* _Source material_:
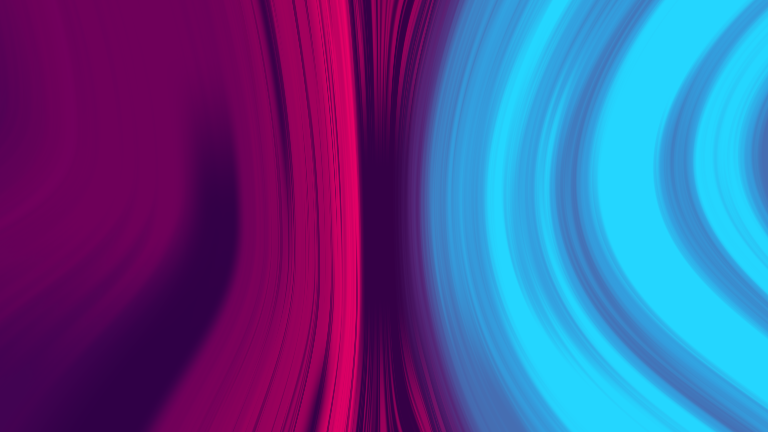
This background is drawn by a WebGL 2 fragment shader. Its source:

```glsl
#version 300 es
precision highp float;
// Silky strands flowing upward: plum and crimson on the left, cyan on the right.
// Canvas positions are unbent into a strand coordinate, which is then coloured
// by soft bands and by layered sines stretched along the flow.
uniform vec2 u_resolution;
out vec4 fragColor;

const vec3 INK = vec3(0.18, 0.0, 0.27);
const vec3 PLUM = vec3(0.26, 0.01, 0.32);
const vec3 WINE = vec3(0.43, 0.0, 0.35);
const vec3 ROSE = vec3(0.64, 0.0, 0.36);
const vec3 CRIMSON = vec3(0.90, 0.0, 0.40);
const vec3 VIOLET = vec3(0.33, 0.14, 0.46);
const vec3 STEEL = vec3(0.27, 0.43, 0.70);
const vec3 AZURE = vec3(0.20, 0.62, 0.87);
const vec3 CYAN = vec3(0.14, 0.84, 1.0);

// Soft bump of the given centre and half width
float band(float s, float centre, float width) {
  float d = (s - centre) / width;
  return exp(-d * d);
}

// One between lo and hi, with its own softness on either side
float span(float s, float lo, float softLo, float hi, float softHi) {
  return smoothstep(lo - softLo, lo + softLo, s) * (1.0 - smoothstep(hi - softHi, hi + softHi, s));
}

// Layered sines across the strands, drifting slowly along them; about -1 to 1
float strands(float s, float along, float frequency) {
  float sum = 0.0, gain = 0.42;
  for (int i = 0; i < 5; i++) {
    float k = float(i);
    float drift = sin(s * frequency * 0.31 + along * (1.5 + k) + 1.7 * k);
    sum += gain * sin(s * frequency + 2.4 * k + 1.8 * drift);
    frequency *= 1.63;
    gain *= 0.78;
  }
  return sum;
}

// Strand coordinate: where the strand through p sits at its widest bow
float unbend(vec2 p) {
  float h = p.y - (0.8 - p.x);
  float g = h * h;
  float spread = h > 0.0 ? 0.85 * g : 2.6 * g / (1.0 + 1.8 * g);
  float left = 0.52 - (0.52 - p.x) / (1.0 + spread);

  h = p.y - mix(0.53, 0.64, smoothstep(0.55, 1.0, p.x));
  g = h * h;
  float right = 0.55 + (p.x - 0.55 - 0.22 * g) / (1.0 + 2.0 * g);
  return mix(left, right, smoothstep(0.46, 0.56, p.x));
}

vec3 warmSide(float s, float v) {
  float broad = strands(s, v, 45.0);
  float fine = strands(s, v, 230.0);

  // Plum field with a wine veil that fades toward the lower left
  float veil = smoothstep(0.0, 0.13, s + 0.06 * v) * smoothstep(0.08, 0.6, v + 0.08 * broad);
  vec3 color = mix(PLUM, WINE, clamp(veil + 0.1 * broad + 0.04 * fine, 0.0, 1.0));
  color = mix(color, WINE * 1.08, 0.35 * span(s, 0.085, 0.012, 0.10, 0.004) * smoothstep(0.3, 0.6, v));

  // Reds brighten toward the crimson ribbon
  float red = smoothstep(0.30, 0.44, s + 0.012 * fine);
  color = mix(color, mix(WINE, ROSE, red), smoothstep(0.30, 0.325, s));
  float hollow = span(s, 0.25, 0.025, 0.312, 0.009) * (1.0 - smoothstep(0.5, 0.88, v));
  color = mix(color, INK, 0.9 * hollow);
  float ribbon = span(s, 0.437, 0.014, 0.470, 0.004);
  color = mix(color, CRIMSON, ribbon * clamp(0.72 + 0.4 * fine, 0.0, 1.0));

  // Dark threads between the reds
  float thread = smoothstep(0.15, 0.8, strands(s + 0.1, v, 300.0));
  color = mix(color, INK, 0.55 * thread * span(s, 0.36, 0.03, 0.47, 0.01));
  color = mix(color, INK, 0.85 * band(s, 0.377, 0.006) * smoothstep(0.35, 0.75, v));
  color = mix(color, INK, 0.85 * band(s, 0.433, 0.007) * (1.0 - smoothstep(0.05, 0.25, v)));

  // Deep gap, crossed by rosy filaments near the top and bottom
  float filament = smoothstep(-0.45, 0.6, strands(s, v, 420.0)) * smoothstep(0.14, 0.46, abs(v - 0.46));
  vec3 gap = mix(INK, ROSE, 0.06 + 0.85 * filament);
  return mix(color, gap, smoothstep(0.466, 0.476, s));
}

vec3 coolSide(float s, float v) {
  float low = 1.0 - smoothstep(0.0, 0.4, v);
  float high = smoothstep(0.65, 1.0, v);

  // Brightness bands, widening to the right
  float glow = 0.10 + 0.36 * smoothstep(0.55, 0.60, s);
  glow += 0.55 * band(s, 0.652, 0.016) + 0.40 * band(s, 0.707, 0.012) * (1.0 - high);
  glow += 0.75 * span(s, 0.775, 0.022, 0.850, 0.018) + 0.50 * band(s, 0.935, 0.035);
  glow += 0.45 * low * band(s, 0.665, 0.035) + 0.35 * high * band(s, 0.85, 0.05);
  glow -= 0.30 * band(s, 0.738, 0.020) + 0.16 * band(s, 0.885, 0.02);
  glow -= 0.40 * smoothstep(0.95, 1.0, s) + 0.30 * low * band(s, 0.58, 0.025);

  // Silk grain, finer near the dark seam
  glow += 0.19 * strands(s, v, 85.0) + 0.13 * strands(s + 0.3, v, 240.0) * (1.3 - s);
  vec3 color = mix(STEEL, AZURE, smoothstep(0.0, 0.5, glow));
  return mix(color, CYAN, smoothstep(0.45, 0.95, glow));
}

void main() {
  vec2 p = gl_FragCoord.xy / u_resolution;
  float s = unbend(p);
  float grain = 0.004 * strands(s, p.y, 260.0);

  // Join both sides through a violet seam
  vec3 color = mix(warmSide(s, p.y), VIOLET, smoothstep(0.510, 0.545, s + grain));
  color = mix(color, coolSide(s, p.y), smoothstep(0.537, 0.566, s + grain));
  fragColor = vec4(color, 1.0);
}
```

* _What you have to do_:
The answer should be a single number giving how many lines in the records hold the word "left".

* _Your solution_:
4